> _The data_:

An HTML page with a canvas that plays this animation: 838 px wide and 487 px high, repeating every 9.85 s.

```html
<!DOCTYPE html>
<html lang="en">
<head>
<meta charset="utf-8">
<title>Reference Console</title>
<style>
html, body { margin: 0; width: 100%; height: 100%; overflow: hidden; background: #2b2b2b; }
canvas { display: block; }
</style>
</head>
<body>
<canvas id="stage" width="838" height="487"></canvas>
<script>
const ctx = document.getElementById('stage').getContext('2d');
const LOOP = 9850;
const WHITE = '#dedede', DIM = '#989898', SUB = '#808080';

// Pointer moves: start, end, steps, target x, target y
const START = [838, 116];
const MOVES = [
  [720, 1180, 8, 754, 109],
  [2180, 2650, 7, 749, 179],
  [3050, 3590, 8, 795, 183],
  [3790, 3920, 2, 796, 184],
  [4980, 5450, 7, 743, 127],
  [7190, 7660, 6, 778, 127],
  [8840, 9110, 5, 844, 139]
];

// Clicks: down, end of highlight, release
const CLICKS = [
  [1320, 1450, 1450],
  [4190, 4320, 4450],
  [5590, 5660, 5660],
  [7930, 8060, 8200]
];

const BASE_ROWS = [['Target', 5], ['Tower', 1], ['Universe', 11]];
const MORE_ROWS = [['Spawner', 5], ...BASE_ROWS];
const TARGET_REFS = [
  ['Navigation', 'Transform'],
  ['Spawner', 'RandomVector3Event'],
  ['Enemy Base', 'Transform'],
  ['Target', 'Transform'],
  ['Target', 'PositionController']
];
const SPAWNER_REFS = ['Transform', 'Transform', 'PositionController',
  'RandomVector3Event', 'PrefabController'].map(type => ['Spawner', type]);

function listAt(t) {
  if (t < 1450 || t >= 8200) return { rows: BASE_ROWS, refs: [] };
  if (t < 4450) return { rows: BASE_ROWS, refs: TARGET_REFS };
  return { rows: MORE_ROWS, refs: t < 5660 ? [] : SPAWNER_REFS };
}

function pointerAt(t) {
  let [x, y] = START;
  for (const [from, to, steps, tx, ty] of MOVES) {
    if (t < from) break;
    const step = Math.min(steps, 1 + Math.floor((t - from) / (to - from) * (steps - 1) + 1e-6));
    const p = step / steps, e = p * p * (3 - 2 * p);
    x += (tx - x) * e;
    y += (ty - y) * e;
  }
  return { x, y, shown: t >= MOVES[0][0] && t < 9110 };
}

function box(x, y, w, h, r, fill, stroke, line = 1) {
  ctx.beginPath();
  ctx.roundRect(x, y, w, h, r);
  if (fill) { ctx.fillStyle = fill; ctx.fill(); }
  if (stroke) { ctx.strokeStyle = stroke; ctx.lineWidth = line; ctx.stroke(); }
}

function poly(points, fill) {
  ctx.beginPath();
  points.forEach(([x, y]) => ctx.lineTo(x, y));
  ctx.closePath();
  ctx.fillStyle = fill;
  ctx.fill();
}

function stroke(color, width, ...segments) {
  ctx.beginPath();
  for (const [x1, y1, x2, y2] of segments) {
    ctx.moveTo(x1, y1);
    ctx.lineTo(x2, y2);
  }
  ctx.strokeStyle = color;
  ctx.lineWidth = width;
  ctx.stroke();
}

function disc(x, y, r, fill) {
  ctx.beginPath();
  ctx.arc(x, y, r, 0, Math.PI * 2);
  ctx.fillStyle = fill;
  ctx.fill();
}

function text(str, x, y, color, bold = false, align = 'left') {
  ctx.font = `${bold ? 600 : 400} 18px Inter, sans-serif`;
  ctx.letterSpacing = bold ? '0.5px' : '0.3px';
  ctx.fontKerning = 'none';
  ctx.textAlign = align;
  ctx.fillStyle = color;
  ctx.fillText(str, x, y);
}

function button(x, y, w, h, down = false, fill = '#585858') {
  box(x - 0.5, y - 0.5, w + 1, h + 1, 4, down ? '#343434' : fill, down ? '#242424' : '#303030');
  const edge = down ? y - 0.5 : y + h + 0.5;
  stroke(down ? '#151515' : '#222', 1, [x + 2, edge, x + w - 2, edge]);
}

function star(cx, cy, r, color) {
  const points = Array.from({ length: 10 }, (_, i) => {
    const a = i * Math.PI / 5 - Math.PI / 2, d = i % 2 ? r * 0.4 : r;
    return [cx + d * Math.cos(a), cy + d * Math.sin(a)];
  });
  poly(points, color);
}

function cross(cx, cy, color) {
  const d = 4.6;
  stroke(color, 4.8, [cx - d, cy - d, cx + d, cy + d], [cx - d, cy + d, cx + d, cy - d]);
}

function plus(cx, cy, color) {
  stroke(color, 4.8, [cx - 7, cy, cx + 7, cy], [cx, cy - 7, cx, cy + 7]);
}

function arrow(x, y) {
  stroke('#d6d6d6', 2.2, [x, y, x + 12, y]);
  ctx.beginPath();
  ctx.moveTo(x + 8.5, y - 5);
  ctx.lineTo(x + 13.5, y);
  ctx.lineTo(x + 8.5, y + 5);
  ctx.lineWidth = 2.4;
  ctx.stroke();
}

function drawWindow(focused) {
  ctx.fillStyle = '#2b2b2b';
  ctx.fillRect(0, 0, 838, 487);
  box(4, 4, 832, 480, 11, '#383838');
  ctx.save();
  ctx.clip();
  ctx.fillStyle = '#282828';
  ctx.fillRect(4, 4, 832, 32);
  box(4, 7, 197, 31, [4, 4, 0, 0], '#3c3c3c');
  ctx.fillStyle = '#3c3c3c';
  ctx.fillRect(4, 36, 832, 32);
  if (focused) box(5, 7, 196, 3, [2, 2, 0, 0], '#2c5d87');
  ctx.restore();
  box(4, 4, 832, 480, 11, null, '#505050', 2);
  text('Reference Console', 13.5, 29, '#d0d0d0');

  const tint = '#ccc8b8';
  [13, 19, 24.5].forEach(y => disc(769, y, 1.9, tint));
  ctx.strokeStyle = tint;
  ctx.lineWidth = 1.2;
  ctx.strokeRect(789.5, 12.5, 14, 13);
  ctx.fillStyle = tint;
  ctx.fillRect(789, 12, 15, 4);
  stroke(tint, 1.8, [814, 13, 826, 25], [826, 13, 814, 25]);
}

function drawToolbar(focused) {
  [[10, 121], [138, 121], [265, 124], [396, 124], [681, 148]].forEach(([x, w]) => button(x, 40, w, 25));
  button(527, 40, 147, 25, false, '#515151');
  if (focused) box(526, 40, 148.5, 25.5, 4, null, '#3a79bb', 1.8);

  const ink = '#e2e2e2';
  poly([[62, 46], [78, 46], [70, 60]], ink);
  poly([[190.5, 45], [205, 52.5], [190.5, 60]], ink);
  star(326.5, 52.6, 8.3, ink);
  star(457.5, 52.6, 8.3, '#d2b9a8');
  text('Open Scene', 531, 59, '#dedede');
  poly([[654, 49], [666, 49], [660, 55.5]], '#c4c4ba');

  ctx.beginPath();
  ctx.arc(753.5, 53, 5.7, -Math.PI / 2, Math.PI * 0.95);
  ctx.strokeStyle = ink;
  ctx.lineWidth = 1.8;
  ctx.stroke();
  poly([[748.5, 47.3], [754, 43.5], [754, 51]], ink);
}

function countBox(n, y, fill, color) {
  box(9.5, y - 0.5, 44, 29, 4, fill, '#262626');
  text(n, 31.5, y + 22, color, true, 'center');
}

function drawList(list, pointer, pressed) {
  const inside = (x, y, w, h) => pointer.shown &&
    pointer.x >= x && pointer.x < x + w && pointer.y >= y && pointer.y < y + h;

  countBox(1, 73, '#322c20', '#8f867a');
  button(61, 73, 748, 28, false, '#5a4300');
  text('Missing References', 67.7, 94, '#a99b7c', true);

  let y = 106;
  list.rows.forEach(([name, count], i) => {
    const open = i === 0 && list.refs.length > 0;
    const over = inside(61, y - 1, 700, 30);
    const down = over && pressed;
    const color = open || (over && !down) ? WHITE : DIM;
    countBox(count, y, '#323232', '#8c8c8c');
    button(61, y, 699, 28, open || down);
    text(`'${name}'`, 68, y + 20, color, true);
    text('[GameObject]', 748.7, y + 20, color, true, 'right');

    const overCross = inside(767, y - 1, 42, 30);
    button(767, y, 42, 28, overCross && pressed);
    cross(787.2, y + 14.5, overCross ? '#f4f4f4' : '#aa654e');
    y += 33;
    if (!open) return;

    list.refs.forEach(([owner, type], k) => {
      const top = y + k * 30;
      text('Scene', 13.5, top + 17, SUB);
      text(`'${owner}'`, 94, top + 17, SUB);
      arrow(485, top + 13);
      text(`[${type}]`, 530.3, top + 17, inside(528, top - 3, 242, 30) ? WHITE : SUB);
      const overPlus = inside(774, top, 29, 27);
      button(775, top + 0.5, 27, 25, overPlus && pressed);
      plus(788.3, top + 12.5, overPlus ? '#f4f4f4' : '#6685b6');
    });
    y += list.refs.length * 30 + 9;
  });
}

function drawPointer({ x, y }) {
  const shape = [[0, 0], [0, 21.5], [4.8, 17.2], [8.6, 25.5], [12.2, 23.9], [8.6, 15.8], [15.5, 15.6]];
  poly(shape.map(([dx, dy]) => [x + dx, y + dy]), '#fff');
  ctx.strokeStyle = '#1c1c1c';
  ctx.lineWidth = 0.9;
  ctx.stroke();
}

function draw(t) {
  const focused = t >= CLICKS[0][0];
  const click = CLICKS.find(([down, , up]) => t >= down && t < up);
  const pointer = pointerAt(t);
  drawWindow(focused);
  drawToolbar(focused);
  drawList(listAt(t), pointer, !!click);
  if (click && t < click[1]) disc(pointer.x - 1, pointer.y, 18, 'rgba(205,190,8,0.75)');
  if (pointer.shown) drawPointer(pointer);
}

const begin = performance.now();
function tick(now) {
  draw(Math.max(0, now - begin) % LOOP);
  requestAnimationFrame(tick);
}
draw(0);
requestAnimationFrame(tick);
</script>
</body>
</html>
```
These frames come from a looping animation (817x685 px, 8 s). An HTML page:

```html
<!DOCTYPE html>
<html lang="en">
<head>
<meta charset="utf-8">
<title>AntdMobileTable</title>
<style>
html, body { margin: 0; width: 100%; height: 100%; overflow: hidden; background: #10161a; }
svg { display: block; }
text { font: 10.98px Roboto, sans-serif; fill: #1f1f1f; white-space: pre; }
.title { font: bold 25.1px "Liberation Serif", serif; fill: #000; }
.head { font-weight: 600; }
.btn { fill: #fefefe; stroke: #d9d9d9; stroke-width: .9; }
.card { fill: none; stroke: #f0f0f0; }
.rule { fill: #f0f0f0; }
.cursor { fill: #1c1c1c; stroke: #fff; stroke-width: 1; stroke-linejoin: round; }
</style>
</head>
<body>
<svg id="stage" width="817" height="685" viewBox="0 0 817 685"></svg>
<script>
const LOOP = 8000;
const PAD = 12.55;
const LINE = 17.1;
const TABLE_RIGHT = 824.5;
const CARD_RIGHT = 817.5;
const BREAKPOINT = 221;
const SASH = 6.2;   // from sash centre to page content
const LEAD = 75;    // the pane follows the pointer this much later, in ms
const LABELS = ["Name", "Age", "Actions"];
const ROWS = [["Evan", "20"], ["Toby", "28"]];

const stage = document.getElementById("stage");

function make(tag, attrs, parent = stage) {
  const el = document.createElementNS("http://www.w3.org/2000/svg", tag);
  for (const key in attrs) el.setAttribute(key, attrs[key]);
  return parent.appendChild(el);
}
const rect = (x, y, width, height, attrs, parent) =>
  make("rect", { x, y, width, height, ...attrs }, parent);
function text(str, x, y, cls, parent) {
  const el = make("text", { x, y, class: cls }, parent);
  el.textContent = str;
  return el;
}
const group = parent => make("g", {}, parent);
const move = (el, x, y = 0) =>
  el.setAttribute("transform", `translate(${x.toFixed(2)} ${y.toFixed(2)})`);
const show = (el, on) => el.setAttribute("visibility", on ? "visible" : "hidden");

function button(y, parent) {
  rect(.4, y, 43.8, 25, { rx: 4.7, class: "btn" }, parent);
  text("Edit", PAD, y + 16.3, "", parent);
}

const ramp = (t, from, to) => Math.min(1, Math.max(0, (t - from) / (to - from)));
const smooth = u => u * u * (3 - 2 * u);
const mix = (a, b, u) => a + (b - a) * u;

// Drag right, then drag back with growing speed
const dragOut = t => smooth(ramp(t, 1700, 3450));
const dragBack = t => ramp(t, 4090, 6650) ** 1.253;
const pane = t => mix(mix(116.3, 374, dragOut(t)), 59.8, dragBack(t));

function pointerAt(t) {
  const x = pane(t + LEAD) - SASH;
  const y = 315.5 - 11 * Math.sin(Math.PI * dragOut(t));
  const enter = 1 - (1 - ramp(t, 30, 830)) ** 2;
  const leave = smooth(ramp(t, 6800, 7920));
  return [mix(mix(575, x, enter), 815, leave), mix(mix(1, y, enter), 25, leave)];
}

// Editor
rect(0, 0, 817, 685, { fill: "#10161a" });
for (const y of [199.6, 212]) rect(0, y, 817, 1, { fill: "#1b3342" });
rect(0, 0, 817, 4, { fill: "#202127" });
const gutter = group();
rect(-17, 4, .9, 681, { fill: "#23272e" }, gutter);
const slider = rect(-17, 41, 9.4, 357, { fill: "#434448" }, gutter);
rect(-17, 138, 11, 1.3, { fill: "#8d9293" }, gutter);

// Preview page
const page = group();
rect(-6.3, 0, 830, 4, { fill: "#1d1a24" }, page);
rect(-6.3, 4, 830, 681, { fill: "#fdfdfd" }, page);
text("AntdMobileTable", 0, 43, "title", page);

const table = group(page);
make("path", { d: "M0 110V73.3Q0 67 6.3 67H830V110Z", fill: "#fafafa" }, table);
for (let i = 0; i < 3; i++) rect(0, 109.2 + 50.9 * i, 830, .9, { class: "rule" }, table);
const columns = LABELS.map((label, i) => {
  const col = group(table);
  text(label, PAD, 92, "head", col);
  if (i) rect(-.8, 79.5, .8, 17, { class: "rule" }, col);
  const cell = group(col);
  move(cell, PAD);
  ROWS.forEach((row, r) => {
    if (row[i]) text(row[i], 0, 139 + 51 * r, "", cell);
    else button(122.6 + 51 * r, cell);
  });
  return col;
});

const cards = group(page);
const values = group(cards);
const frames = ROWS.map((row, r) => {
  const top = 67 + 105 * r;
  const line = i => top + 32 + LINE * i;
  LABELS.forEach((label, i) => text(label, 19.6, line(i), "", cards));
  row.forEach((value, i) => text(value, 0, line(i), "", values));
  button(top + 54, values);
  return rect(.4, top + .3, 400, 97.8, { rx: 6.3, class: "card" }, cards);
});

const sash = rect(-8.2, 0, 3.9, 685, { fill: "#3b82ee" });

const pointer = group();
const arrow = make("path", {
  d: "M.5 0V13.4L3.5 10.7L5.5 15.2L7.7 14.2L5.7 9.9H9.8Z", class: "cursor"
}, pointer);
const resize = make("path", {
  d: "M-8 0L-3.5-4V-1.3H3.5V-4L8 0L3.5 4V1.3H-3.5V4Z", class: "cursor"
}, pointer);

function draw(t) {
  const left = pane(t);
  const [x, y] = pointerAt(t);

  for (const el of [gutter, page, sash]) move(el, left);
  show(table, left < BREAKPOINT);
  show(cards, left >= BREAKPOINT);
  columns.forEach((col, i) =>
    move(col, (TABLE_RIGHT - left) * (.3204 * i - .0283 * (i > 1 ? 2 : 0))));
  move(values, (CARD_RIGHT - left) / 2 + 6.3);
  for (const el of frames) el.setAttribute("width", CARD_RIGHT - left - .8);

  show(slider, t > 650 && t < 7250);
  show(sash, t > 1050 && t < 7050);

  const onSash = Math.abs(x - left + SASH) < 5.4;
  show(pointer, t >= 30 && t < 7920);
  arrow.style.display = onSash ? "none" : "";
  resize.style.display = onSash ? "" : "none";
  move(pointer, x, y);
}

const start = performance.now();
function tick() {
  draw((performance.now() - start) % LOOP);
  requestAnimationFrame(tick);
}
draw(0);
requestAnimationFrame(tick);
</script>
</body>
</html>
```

> _Exercise_: Search the records above for "fillStyle" and copy every line that has it.

> _Task output_:
  if (fill) { ctx.fillStyle = fill; ctx.fill(); }
  ctx.fillStyle = fill;
  ctx.fillStyle = fill;
  ctx.fillStyle = color;
  ctx.fillStyle = '#2b2b2b';
  ctx.fillStyle = '#282828';
  ctx.fillStyle = '#3c3c3c';
  ctx.fillStyle = tint;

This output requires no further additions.